Hey, you calling me inconsistent?

1. When I shoot color neg, since it does not well tolerate underexposure, as that causes muddy color in the shadows: So I point my hemisphere at the lens, which biases my reading to factor in shadow areas.
2. When I shoot color transparency (or digital), since that does not well tolerate overexposure, as that loses details in the highlights: So I point my hemisphere at the lens, which biases my reading to prioritize the higher areas of illumination (and the belief that the shadows will 'take care of themselves' while I try to preserve my highlight detail.

Most folks choose and use one technique and they don't really understand Why, or that there may be a better way under different circumstances...instead they think the other way is 'wrong'!

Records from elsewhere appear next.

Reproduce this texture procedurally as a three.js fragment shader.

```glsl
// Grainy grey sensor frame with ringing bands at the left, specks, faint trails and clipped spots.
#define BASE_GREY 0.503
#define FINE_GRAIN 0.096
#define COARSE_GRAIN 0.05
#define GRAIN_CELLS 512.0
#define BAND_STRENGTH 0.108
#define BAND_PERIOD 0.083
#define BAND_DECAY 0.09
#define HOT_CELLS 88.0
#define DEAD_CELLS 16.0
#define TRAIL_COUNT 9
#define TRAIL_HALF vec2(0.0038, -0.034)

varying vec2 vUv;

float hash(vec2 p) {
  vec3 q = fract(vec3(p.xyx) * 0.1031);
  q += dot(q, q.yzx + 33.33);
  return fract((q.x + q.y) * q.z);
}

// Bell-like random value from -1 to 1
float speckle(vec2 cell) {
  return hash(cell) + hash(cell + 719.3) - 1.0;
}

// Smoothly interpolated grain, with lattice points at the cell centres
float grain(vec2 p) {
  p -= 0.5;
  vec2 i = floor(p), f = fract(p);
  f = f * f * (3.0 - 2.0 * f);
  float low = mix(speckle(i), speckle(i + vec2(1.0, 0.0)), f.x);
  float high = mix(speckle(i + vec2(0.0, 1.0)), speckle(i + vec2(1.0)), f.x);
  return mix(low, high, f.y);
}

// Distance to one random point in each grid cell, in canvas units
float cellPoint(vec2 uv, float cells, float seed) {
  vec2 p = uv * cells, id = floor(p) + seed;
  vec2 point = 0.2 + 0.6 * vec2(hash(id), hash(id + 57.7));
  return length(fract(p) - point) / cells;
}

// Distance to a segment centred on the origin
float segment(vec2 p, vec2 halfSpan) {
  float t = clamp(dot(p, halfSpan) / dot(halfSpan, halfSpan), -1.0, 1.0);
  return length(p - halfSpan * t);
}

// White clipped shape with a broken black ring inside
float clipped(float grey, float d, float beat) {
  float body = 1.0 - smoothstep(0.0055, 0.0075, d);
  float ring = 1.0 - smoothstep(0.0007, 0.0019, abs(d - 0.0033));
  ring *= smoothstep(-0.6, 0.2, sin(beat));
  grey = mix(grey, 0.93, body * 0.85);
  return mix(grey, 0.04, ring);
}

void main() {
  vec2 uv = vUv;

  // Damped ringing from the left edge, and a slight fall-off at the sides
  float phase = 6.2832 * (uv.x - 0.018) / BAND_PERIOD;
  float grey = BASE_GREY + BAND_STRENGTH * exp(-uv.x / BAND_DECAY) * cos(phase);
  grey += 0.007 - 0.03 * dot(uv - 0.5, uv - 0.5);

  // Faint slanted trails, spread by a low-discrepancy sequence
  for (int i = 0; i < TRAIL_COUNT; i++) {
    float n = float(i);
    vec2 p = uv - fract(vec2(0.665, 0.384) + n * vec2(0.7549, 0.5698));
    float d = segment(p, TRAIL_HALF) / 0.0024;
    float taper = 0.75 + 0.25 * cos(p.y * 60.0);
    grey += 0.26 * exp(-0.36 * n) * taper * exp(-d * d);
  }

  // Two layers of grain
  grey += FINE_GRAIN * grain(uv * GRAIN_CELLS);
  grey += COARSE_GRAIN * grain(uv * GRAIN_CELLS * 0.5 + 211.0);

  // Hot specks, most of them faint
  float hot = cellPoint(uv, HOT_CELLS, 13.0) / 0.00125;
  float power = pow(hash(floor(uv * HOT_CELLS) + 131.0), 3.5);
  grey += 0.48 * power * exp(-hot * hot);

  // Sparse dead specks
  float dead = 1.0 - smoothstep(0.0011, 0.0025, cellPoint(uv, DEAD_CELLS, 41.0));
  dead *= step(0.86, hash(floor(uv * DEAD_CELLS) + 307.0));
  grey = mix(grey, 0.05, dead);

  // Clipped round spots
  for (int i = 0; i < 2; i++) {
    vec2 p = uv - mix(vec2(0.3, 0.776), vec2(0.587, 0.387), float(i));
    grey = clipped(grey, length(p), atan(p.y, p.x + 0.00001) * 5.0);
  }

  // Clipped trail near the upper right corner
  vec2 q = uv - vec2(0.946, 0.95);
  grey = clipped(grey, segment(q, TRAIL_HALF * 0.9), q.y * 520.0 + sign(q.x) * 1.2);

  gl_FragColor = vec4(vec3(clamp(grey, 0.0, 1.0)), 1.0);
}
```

2. When I shoot color transparency (or digital), since that does not well tolerate overexposure, as that loses details in the highlights: So I point my hemisphere at the lens, which biases my reading to prioritize the higher areas of illumination (and the belief that the shadows will 'take care of themselves' while I try to preserve my highlight detail.
I'm not saying it's 'wrong'. I'm saying that it does not make sense.

I would not have any qualms using the memory function of most light meters: 1. highlight (illuminated); 2. shadow; 3. average both; 4. now adjust for high- or low-key. At the end of the day, whatever rows your boat, and experimentation and notetaking — yes, even if you waste a few 5x4 sheets.